US3253655 *Nov 14, 1963May 31, 1966Brown Oil ToolsLiner setting and crossover cementing tool for wells
US3259188 *Nov 18, 1963Jul 5, 1966Shell Oil CoCarbohydrate sand consolidation
US3260309 *May 14, 1965Jul 12, 1966Brown Oil ToolsLiner cementing apparatus
US3291220 *Apr 17, 1964Dec 13, 1966Cicero C BrownHydraulic set liner hanger
US3645335 *Nov 27, 1970Feb 29, 1972Camco IncSliding sleeve assembly for a hydraulically set well packer
US4049055 *Apr 30, 1971Sep 20, 1977Brown Oil Tools, Inc.Gravel pack method, retrievable well packer and gravel pack apparatus
US4180132 *Jun 29, 1978Dec 25, 1979Otis Engineering CorporationService seal unit for well packer
US4540051 *Jan 17, 1985Sep 10, 1985Baker International CorporationOne trip perforating and gravel pack system
US4700777 *Apr 10, 1986Oct 20, 1987Halliburton CompanyDownhole tool
US4745975 *Mar 23, 1987May 24, 1988Larry Ray PriceWater well completion apparatus and method of use
US6752206 *Jul 20, 2001Jun 22, 2004Schlumberger Technology CorporationSand control method and apparatus
US7699105 *May 7, 2008Apr 20, 2010Halliburton Energy Services, Inc.Gravel/frac packing
Classifications
U.S. Classification175/230, 166/51, 166/120, 166/212
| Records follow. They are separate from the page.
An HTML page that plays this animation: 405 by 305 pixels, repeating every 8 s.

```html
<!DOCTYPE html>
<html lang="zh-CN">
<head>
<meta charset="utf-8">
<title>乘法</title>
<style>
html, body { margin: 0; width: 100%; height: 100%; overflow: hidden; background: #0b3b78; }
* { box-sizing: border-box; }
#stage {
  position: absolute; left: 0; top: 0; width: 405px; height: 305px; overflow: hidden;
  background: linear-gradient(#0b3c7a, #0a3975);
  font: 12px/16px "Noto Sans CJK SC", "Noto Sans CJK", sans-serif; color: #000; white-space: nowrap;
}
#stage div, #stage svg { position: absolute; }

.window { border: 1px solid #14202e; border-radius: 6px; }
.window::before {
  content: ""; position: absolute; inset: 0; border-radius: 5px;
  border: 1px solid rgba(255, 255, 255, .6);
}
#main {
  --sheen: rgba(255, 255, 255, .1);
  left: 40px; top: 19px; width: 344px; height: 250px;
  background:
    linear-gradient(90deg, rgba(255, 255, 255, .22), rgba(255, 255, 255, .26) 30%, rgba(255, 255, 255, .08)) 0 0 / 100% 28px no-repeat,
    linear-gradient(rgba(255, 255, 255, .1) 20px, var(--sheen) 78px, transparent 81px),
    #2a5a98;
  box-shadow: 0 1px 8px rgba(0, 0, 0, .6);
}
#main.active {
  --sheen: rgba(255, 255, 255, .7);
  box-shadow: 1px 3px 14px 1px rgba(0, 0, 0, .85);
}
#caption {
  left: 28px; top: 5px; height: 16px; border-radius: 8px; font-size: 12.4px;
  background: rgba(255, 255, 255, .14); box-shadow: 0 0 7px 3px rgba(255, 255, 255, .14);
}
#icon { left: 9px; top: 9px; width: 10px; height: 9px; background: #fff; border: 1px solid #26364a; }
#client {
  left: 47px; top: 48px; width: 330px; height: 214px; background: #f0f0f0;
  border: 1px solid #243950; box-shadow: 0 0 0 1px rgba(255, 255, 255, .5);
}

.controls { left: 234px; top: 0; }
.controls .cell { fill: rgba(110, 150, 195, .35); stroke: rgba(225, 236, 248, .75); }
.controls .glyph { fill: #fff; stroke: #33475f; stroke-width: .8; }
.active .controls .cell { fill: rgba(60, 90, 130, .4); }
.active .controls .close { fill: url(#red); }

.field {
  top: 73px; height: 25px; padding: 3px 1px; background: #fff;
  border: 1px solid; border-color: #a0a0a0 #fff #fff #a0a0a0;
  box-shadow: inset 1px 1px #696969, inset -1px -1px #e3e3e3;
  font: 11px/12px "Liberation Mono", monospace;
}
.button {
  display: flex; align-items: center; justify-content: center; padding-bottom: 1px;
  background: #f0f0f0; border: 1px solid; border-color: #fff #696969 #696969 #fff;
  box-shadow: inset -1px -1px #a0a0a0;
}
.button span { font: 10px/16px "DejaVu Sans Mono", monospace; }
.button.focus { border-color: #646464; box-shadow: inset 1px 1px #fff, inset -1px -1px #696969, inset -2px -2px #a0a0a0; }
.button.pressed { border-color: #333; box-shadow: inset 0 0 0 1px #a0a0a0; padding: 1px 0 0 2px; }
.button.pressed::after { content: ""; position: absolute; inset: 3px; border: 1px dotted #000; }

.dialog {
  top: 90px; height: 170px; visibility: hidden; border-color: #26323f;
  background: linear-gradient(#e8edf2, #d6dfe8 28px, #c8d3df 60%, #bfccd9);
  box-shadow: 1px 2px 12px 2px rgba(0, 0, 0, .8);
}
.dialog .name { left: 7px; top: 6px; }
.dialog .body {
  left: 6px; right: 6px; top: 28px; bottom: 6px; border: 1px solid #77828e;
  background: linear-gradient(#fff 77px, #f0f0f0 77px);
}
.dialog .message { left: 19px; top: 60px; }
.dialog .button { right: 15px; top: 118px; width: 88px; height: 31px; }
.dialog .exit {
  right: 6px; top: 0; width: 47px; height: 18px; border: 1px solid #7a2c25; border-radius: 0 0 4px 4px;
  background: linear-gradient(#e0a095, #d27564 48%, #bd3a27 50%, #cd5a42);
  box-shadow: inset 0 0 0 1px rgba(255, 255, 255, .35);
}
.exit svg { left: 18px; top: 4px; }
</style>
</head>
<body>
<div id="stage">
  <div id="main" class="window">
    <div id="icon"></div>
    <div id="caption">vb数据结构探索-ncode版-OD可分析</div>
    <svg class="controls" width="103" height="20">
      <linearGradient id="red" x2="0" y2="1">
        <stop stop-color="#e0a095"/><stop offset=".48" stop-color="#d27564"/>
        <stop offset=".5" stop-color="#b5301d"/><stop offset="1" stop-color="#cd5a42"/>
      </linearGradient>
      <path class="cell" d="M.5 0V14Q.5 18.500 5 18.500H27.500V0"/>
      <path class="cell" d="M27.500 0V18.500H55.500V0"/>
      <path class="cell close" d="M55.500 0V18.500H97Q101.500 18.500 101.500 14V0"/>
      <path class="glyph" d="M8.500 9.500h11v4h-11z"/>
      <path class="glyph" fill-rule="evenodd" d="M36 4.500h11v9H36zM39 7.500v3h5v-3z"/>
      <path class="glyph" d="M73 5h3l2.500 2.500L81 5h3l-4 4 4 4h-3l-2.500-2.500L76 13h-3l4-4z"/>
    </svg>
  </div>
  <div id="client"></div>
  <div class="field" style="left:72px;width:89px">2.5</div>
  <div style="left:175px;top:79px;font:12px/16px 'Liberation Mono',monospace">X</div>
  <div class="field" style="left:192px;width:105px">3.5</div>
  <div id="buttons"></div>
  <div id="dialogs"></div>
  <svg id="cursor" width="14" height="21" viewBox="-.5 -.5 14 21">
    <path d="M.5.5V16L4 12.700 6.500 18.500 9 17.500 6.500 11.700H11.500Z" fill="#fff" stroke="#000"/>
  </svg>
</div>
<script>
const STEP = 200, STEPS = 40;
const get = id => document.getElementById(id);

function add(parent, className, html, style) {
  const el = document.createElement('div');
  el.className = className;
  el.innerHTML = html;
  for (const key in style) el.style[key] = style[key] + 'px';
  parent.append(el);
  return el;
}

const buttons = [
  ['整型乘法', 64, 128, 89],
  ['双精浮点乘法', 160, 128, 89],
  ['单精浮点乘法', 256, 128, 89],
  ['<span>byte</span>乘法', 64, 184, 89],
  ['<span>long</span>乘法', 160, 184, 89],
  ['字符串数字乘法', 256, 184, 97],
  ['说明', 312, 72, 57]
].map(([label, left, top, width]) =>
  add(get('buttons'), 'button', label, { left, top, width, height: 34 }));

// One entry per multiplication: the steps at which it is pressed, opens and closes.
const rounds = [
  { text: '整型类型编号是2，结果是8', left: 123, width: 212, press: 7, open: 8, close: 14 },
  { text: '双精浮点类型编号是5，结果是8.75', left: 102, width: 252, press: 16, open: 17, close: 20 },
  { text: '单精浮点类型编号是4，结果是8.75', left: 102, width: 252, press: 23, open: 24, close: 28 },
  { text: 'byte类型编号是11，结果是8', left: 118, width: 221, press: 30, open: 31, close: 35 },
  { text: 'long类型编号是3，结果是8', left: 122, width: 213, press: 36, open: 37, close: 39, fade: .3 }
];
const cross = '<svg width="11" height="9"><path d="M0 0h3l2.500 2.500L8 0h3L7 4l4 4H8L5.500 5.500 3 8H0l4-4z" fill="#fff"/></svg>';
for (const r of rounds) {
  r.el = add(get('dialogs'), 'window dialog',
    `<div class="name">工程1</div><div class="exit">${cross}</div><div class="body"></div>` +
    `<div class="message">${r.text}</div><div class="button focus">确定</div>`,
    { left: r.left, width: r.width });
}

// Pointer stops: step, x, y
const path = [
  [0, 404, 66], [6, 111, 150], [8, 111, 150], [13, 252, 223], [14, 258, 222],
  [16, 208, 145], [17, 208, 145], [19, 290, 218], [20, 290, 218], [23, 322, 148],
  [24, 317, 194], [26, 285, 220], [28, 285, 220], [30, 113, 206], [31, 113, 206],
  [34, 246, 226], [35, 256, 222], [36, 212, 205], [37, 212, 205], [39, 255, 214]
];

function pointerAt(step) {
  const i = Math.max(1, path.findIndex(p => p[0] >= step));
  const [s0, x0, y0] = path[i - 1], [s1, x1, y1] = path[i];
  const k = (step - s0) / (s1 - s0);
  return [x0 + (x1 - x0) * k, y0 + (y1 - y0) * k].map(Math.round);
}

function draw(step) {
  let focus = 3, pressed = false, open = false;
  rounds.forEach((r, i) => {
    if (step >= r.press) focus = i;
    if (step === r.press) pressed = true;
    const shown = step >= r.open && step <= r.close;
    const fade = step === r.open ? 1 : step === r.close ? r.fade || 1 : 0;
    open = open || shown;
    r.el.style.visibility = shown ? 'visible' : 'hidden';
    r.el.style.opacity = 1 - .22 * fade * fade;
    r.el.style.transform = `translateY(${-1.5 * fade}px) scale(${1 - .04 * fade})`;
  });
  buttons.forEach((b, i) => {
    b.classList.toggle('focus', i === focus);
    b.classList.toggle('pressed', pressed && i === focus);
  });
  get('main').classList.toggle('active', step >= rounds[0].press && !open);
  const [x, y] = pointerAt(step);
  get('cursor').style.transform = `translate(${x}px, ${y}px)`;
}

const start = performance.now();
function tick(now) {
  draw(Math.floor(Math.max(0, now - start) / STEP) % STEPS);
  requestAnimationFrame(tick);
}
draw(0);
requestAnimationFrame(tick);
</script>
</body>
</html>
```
International ClassificationE21B43/02, E21B43/04
Cooperative ClassificationE21B43/045
European ClassificationE21B43/04C